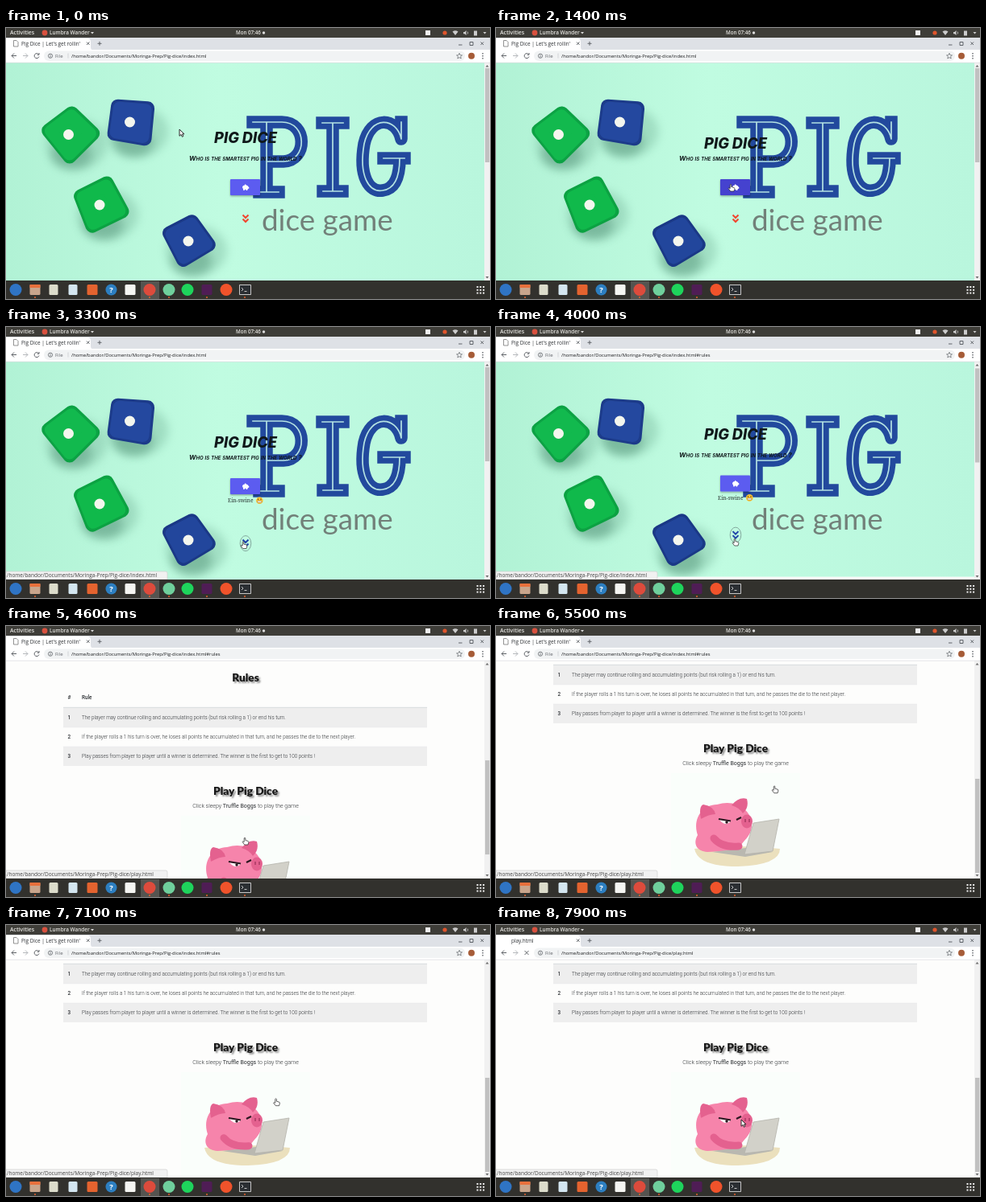
These frames come from a looping animation (600x337 px, 8000 ms). An HTML page:

```html
<!DOCTYPE html>
<html lang="en">
<head>
<meta charset="utf-8">
<title>Pig Dice</title>
<style>
html, body { margin: 0; width: 100%; height: 100%; overflow: hidden; background: #2f2e2b; }
svg { display: block; width: 100vw; height: 100vh; }
text { font-family: "Open Sans", sans-serif; white-space: pre; }
.mid { text-anchor: middle; }
.bar text { fill: #e6e5e1; font-weight: 600; }
.line { fill: none; stroke: #5f6368; stroke-width: 1; }
.marker { font-family: Inter, sans-serif; font-style: italic; font-weight: 800; fill: #10181a; }
.head { font: 900 13.7px Lato, sans-serif; fill: #161616; text-shadow: 2px 2px 2px rgba(0,0,0,.45); }
.rule { font: 300 6.32px Roboto, sans-serif; fill: #2c2f33; }
.rule.bold { font-weight: 500; }
.lead { font: 300 7px Roboto, sans-serif; fill: #2c2f33; }
.lead tspan { font-weight: 400; }
.pink { fill: #f684ab; }
.rose { fill: #e4618f; }
</style>
</head>
<body>
<svg viewBox="0 0 600 337">
  <defs>
    <linearGradient id="mint">
      <stop offset="0" stop-color="#b1f2d5"/>
      <stop offset=".45" stop-color="#c0fce1"/>
      <stop offset="1" stop-color="#b9f6dd"/>
    </linearGradient>
    <filter id="soft" x="-50%" y="-50%" width="200%" height="200%"><feGaussianBlur stdDeviation="6"/></filter>
    <filter id="lift" x="-20%" y="-20%" width="140%" height="160%"><feDropShadow dx="0" dy="1.2" stdDeviation="1.2" flood-opacity=".35"/></filter>
    <clipPath id="view"><rect y="43" width="593" height="271"/></clipPath>
    <path id="letters" d="M306 117H342C374 117 374 165 344 166H323M323 117V203M314 204H338
      M392 118H418M405 118V203M393 203H417
      M490 117V138C484 111 452 108 444 144C437 184 450 205 467 202C482 200 488 185 488 162M468 162H494"/>
  </defs>

  <g clip-path="url(#view)">
    <rect y="43" width="593" height="271" fill="url(#mint)"/>
    <g id="dice"></g>
    <g fill="none" stroke-linejoin="round" stroke-linecap="square">
      <use href="#letters" stroke="#22499d" stroke-width="15.5"/>
      <use href="#letters" stroke="#b4e2e2" stroke-width="1.7"/>
    </g>
    <text x="317" y="251.500" font-size="36.8" fill="#728079" style="font-family:Lato,sans-serif">dice game</text>

    <g id="hero">
      <text id="title" class="marker mid" x="297" y="150" font-size="18.2">PIG DICE</text>
      <text class="marker mid" x="297" y="165" font-size="8.2" style="font-variant:small-caps;font-weight:700">Who is the smartest pig in the world ?</text>
      <rect id="button" x="278" y="188" width="37" height="20" rx="1" filter="url(#lift)"/>
      <path d="M293 197.500Q294 195.300 296 195.500L296.500 194L298 195.500Q300 196 300.500 197.500L301.300 198V199.500L300 200L299 202H297.700L297.400 200.800H296L295.600 202H294.300L294 200Q293 199 293 197.500Z" fill="#fff"/>
      <g id="answer">
        <text x="275" y="218.300" font-size="6.7" fill="#26302f" style="font-family:'Noto Serif',serif">Ein-swine</text>
        <circle cx="314.300" cy="215.800" r="4.300" fill="#fbc233"/>
        <path d="M312.500 213.500V215M316 213.500V215" stroke="#5b4020"/>
        <rect x="311.600" y="216.300" width="5.400" height="2" rx="1" fill="#fff" stroke="#5b4020" stroke-width=".4"/>
      </g>
      <g id="chevron">
        <ellipse id="ring" rx="6.800" ry="9.500" fill="none" stroke="#74938c" stroke-width=".8"/>
        <path d="M-3.500 -4.500L0 -1L3.500 -4.500M-3.500 .5L0 4L3.500 .5" fill="none" stroke-width="2"/>
      </g>
    </g>

    <g id="rules">
      <rect y="43" width="593" height="330" fill="#fdfdfc"/>
      <text class="head mid" x="297" y="69">Rules</text>
      <rect x="71" y="101" width="451" height="25" fill="#eee"/>
      <rect x="71" y="150" width="451" height="24" fill="#eee"/>
      <path d="M71 101.300H522" stroke="#d9dcdf"/>
      <path d="M71 126H522M71 150H522" stroke="#e4e6e8" stroke-width=".5"/>
      <text class="rule bold" x="76.500" y="91.300">#</text>
      <text class="rule bold" x="94" y="91.300">Rule</text>
      <g id="rows"></g>
      <text class="head mid" x="297" y="210">Play Pig Dice</text>
      <text class="lead mid" x="297" y="225.500">Click sleepy <tspan>Truffle Boggs</tspan> to play the game</text>
      <rect x="217" y="236" width="160" height="140" fill="#fafefb"/>
      <g transform="translate(0 53)">
        <g id="typing">
          <path d="M246 277Q300 271 352 277Q352 297 300 299Q250 299 246 277Z" fill="#ebe0bd"/>
          <path class="pink" d="M250 260C243 240 256 222 274 222C298 214 318 230 317 248C317 260 308 266 304 272L300 279L262 281C248 280 244 270 250 260Z"/>
          <path class="rose" d="M254 240Q251 224 257 222Q270 224 272 234Q264 234 254 240ZM292 223Q301 212 311 215Q314 226 306 233Q302 226 292 223Z"/>
          <ellipse class="rose" cx="311" cy="243" rx="7" ry="8.500"/>
          <path d="M309 240V244M314 240V244" stroke="#a93a64" stroke-width="1.500"/>
          <path d="M277 241Q284 250 291 243Z" fill="#fff"/>
          <path d="M276 240L291 242.500M298 241L304 238" stroke="#2b1820" stroke-width="2.200"/>
          <circle cx="286" cy="244" r="1.700" fill="#2b1820"/>
          <path d="M268 281L309 287L343 281L310 276Z" fill="#b9b8b0"/>
          <path id="arm" d="M270 264Q280 276 301 274" fill="none" stroke="#e4618f" stroke-width="9" stroke-linecap="round"/>
          <path d="M319 245L351 240L343 280L308 284Z" fill="#d2d1c9" stroke="#b4b3ab" stroke-width=".8" stroke-linejoin="round"/>
        </g>
        <g id="laughing">
          <path d="M321 246Q329 243 326 237Q320 234 322 240" fill="none" stroke="#e4618f" stroke-width="2.500"/>
          <ellipse class="rose" cx="338" cy="276" rx="8" ry="7"/>
          <ellipse class="rose" cx="311" cy="284" rx="8" ry="5"/>
          <ellipse class="pink" cx="314" cy="260" rx="31" ry="21"/>
          <ellipse class="pink" cx="278" cy="261" rx="25" ry="26"/>
          <path class="rose" d="M257 245Q250 233 258 231Q268 232 272 241ZM284 236Q288 225 298 226Q304 236 300 247Q294 239 284 236Z"/>
          <ellipse class="rose" cx="262" cy="258" rx="8" ry="8"/>
          <path d="M260 255V260M265 255V260" stroke="#b54670" stroke-width="1.600"/>
          <path d="M265 272Q281 272 294 262Q295 281 280 284Q269 283 265 272Z" fill="#7d1f35"/>
          <path d="M274 281Q282 274 289 280Q281 286 274 281Z" fill="#e0566f"/>
          <path d="M275 251L284 253L277 256" fill="none" stroke="#6b2440" stroke-width="1.500"/>
        </g>
      </g>
    </g>
  </g>

  <rect x="593" y="43" width="7" height="271" fill="#f1f1f1"/>
  <path d="M594.500 48.500L596.500 46L598.500 48.500ZM594.500 309L596.500 311.500L598.500 309Z" fill="#6a6a6a"/>
  <rect id="thumb" x="594" width="5.300" height="117" fill="#c1c1c1"/>

  <g id="status">
    <path d="M0 304H198Q200 304 200 306V314H0Z" fill="#f1f1f1" stroke="#cfcfcf" stroke-width=".7"/>
    <text id="link" x="1" y="311.300" font-size="6.500" fill="#444"></text>
  </g>

  <g class="bar">
    <rect width="600" height="12" fill="#3e3d38"/>
    <text x="5" y="8.400" font-size="6.900">Activities</text>
    <circle cx="48" cy="6" r="3.400" fill="#d9513f"/>
    <text x="54" y="8.400" font-size="6.400">Lumbra Wander</text>
    <path d="M105 5H109L107 7.500Z" fill="#ddd"/>
    <text x="285" y="8.400" font-size="6.200">Mon 07:46</text>
    <circle cx="319.500" cy="6" r="1.700" fill="#ddd"/>
    <rect x="520" y="3" width="6" height="6" fill="#eee"/>
    <circle cx="544" cy="6" r="2.600" fill="#e0552c"/>
    <path d="M553.500 4.500Q557 2 560.500 4.500L557 9ZM567 5H568.500L570.500 3V9L568.500 7.200H567ZM580 3.500H584V9.500H580ZM591.500 5H595.500L593.500 7.500Z" fill="#ccc"/>
    <path d="M572 4.500Q573.500 6 572 7.700" fill="none" stroke="#ccc" stroke-width=".8"/>
  </g>

  <rect y="12" width="600" height="15.500" fill="#dee1e6"/>
  <path d="M0 13H101Q105 13 105 17V24Q105 27.500 109 27.500H0Z" fill="#fff"/>
  <path id="favicon" d="M9.500 15.500H13L15 17.500V23H9.500Z" fill="#fff" stroke="#777" stroke-width=".8"/>
  <text id="tab" x="19" y="21.500" font-size="6.400" fill="#2c2f33"></text>
  <path class="line" d="M100 17.500L103.500 21M103.500 17.500L100 21M113.500 19.300H118.500M116 16.800V21.800M561 21H565.500M575 17.500H579V21.500H575ZM588.500 17.500L592 21M592 17.500L588.500 21"/>
  <rect y="27" width="600" height="16" fill="#fff"/>
  <path d="M0 43.200H600" stroke="#dadce0" stroke-width=".7"/>
  <rect x="47" y="28.500" width="522" height="12.500" rx="6.200" fill="#f1f3f4"/>
  <path class="line" d="M13 34.500H7M10 31.500L7 34.500L10 37.500"/>
  <path class="line" d="M21 34.500H27M24 31.500L27 34.500L24 37.500" style="stroke:#b5b8bc"/>
  <path id="reload" class="line" d="M40.500 32.800A3 3 0 1 0 41 35.500M41 31V33.300H38.700"/>
  <path id="stop" class="line" d="M35.500 32L40.500 37M40.500 32L35.500 37"/>
  <circle class="line" cx="55" cy="34.700" r="2.600" style="stroke-width:.8"/>
  <path class="line" d="M55 34.300V36.300M55 33V33.600" style="stroke-width:.8"/>
  <text x="61" y="36.800" font-size="6" fill="#5f6368">File</text>
  <path d="M77 31.500V37.500" stroke="#c4c7ca" stroke-width=".7"/>
  <text id="url" x="81" y="36.800" font-size="5.850" font-weight="500" fill="#1c1e20"></text>
  <path class="line" d="M562 31.300L563 33.700L565.500 33.900L563.600 35.500L564.200 38L562 36.600L559.800 38L560.400 35.500L558.500 33.900L561 33.700Z" style="stroke-width:.7"/>
  <circle cx="577" cy="34.700" r="4" fill="#a65c38"/>
  <path d="M591 31V32.400M591 34V35.400M591 37V38.400" stroke="#5f6368" stroke-width="1.400"/>

  <g id="dock"><rect y="314" width="600" height="23" fill="#32312d"/></g>

  <g id="cursor">
    <path id="arrow" d="M0 0V8.300L2 6.500L3.400 9.300L4.800 8.600L3.500 5.900H6Z" fill="#f4f4f4" stroke="#1a1a1a" stroke-width=".9"/>
    <path id="hand" d="M-.8 .8Q0 -.5 .8 .8V3.500L4.200 4.500Q5 5 4.700 6.500L4 9H-.3L-3 5.500Q-2.700 4.300 -.8 5.500Z" fill="#fff" stroke="#222" stroke-width=".7"/>
  </g>
</svg>

<script>
const $ = id => document.getElementById(id);
const LOOP = 8000, STEP = 100;
const FOLDER = '/home/bandor/Documents/Moringa-Prep/Pig-dice/';
const add = (id, markup) => $(id).insertAdjacentHTML('beforeend', markup);

function die(corners, face, edge, x, y) {
  const block = (color, scale) => `<polygon points="${corners}" fill="${color}" stroke="${color}" stroke-width="19"
    stroke-linejoin="round" transform="translate(${x} ${y}) scale(${scale}) translate(${-x} ${-y})"/>`;
  const shadow = (dx, dy, rx, ry, opacity) => `<ellipse cx="${x + dx}" cy="${y + dy}" rx="${rx}" ry="${ry}"
    fill="#5f9f83" opacity="${opacity}" filter="url(#soft)"/>`;
  add('dice', shadow(10, 12, 38, 31, .3) + shadow(4, 25, 25, 18, .55) + block(edge, .9) + block(face, .8)
    + `<circle cx="${x}" cy="${y}" r="6.5" fill="#f4f6ee"/>`);
}
die('50,127 82,103 111,131 79,163', '#12b94e', '#0ca244', 77.5, 132.5);
die('137,95 178,98 174,140 132,133', '#24489f', '#1c3b8a', 153.5, 117);
die('90,208 126,190 147,229 106,249', '#10b94b', '#0ca242', 116, 220);
die('200,254 231,238 254,270 219,291', '#22469c', '#1a3886', 226, 265);

[
  'The player may continue rolling and accumulating points (but risk rolling a 1) or end his turn.',
  'If the player rolls a 1 his turn is over, he loses all points he accumulated in that turn, and he passes the die to the next player.',
  'Play passes from player to player until a winner is determined. The winner is the first to get to 100 points !'
].forEach((rule, i) => {
  const y = 115.8 + i * 24.2;
  add('rows', `<text class="rule bold" x="76.5" y="${y}">${i + 1}</text><text class="rule" x="94" y="${y}">${rule}</text>`);
});

const disc = (x, color, r = 7.5) => `<circle cx="${x}" cy="325.5" r="${r}" fill="${color}"/>`;
const tile = (x, color, w = 13) => `<rect x="${x - w / 2}" y="319" width="${w}" height="13" rx="1.5" fill="${color}"/>`;
add('dock', `<rect x="167" y="315" width="23" height="22" fill="#555450"/>`
  + disc(12, '#2f74c4') + tile(36, '#c9a58c') + '<path d="M29.500 319H42.500V323H29.500Z" fill="#e8703c"/>'
  + tile(59, '#dcdccb', 11) + tile(83, '#d4e6f0', 11) + tile(107, '#e4632f')
  + disc(130.5, '#2d7fc1', 7) + '<text class="mid" x="130.500" y="329" font-size="9.500" font-weight="700" fill="#fff">?</text>'
  + tile(154, '#f5f5f2') + disc(178, '#dd4b3c') + disc(202, '#6fcf9c') + disc(225, '#1ed45c')
  + tile(249, '#4f1d55') + disc(273, '#f0532b')
  + tile(296.5, '#2b2f33', 14) + '<path d="M289.500 319.500H303.500V331.500H289.500ZM292 323L294 325L292 327M295.500 327.500H298.500" fill="none" stroke="#d8d8d8" stroke-width=".9"/>'
  + [36, 178, 202, 249, 296].map(x => `<circle cx="${x}" cy="335" r="1" fill="#e8602c"/>`).join('')
  + Array.from({length: 9}, (_, i) => `<rect x="${583.5 + i % 3 * 3.8}" y="${321 + (i / 3 | 0) * 3.8}" width="2" height="2" fill="#eee"/>`).join(''));

// Smoothly interpolated value from rows of [time, value].
function track(rows, t) {
  const next = rows.findIndex(row => row[0] > t);
  if (next < 0) return rows[rows.length - 1][1];
  if (next === 0) return rows[0][1];
  const [t0, a] = rows[next - 1], [t1, b] = rows[next];
  return a + (b - a) * (1 - Math.cos(Math.PI * (t - t0) / (t1 - t0))) / 2;
}

const scrollRows = [[3960, 0], [4520, 271], [4640, 271], [4860, 324]];
const titleBounce = [[0, 0], [.2, 0], [.4, -13.2], [.43, -13.2], [.53, 0], [.7, -6.6], [.8, 0], [.9, -1.8], [1, 0]];
const arrowBounce = [[0, 0], [.2, 0], [.4, -20], [.5, 0], [.6, -10], [.8, 0], [1, 0]];
const pointerX = [[400, 215], [1200, 291], [1700, 291], [2300, 292], [3200, 292], [3400, 296], [5000, 296], [5800, 367], [6200, 378], [6450, 378], [6800, 354], [7500, 304]];
const pointerY = [[400, 126], [1200, 194], [1700, 194], [2300, 270], [3200, 270], [3400, 263], [5000, 263], [5800, 170], [6200, 173], [6450, 173], [6800, 199], [7500, 242]];

const between = (t, a, b) => t >= a && t < b;
const show = (id, on) => $(id).setAttribute('display', on ? 'inline' : 'none');
const move = (id, x, y) => $(id).setAttribute('transform', `translate(${x} ${y})`);
const write = (id, value) => { if ($(id).textContent !== value) $(id).textContent = value; };

function render(t) {
  const scroll = track(scrollRows, t);
  const answered = t >= 1600, hover = t >= 3300, leaving = t >= 7700;

  move('hero', 0, -scroll);
  move('rules', 0, 271 - scroll);
  $('thumb').setAttribute('y', 50 + scroll * 140 / 324);

  move('title', 0, track(titleBounce, (t / 1000 + .7) % 1));
  move('chevron', 297, (answered ? 272 : 247) + track(arrowBounce, (t / 2000 + .6) % 1));
  $('chevron').setAttribute('stroke', hover ? '#2143a8' : '#f0452f');
  show('ring', hover);
  show('answer', answered);
  $('button').setAttribute('fill', between(t, 1100, 1800) ? '#4542cf' : '#5c5cf0');

  const laughing = between(t, 5600, 7100);
  show('typing', !laughing);
  show('laughing', laughing);
  move('laughing', 0, Math.sin((t - 6400) / 200 * Math.PI / 2) * .8);
  move('arm', 0, Math.sin((t - 4600) / 300 * Math.PI) * .8);

  show('status', hover);
  write('link', FOLDER + (t >= 4500 ? 'play.html' : 'index.html'));
  write('url', FOLDER + (leaving ? 'play.html' : t >= 3900 ? 'index.html#rules' : 'index.html'));
  write('tab', leaving ? 'play.html' : "Pig Dice | Let's get rollin'");
  show('favicon', !leaving);
  show('reload', !leaving);
  show('stop', leaving);

  const hand = between(t, 1100, 1800) || between(t, 3300, 5600) || between(t, 6800, 7700);
  show('hand', hand);
  show('arrow', !hand);
  move('cursor', track(pointerX, t), track(pointerY, t));
}

const start = performance.now();
function tick(now) {
  const elapsed = Math.max(0, now - start) % LOOP;
  render(Math.floor(elapsed / STEP) * STEP);
  requestAnimationFrame(tick);
}
render(0);
requestAnimationFrame(tick);
</script>
</body>
</html>
```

WHAT THE TASK REQUIRES
Across the material, report every line that has the word "from".

ANSWER SECTION
These frames come from a looping animation (600x337 px, 8000 ms). An HTML page:
  'Play passes from player to player until a winner is determined. The winner is the first to get to 100 points !'
  + Array.from({length: 9}, (_, i) => `<rect x="${583.5 + i % 3 * 3.8}" y="${321 + (i / 3 | 0) * 3.8}" width="2" height="2" fill="#eee"/>`).join(''));
// Smoothly interpolated value from rows of [time, value].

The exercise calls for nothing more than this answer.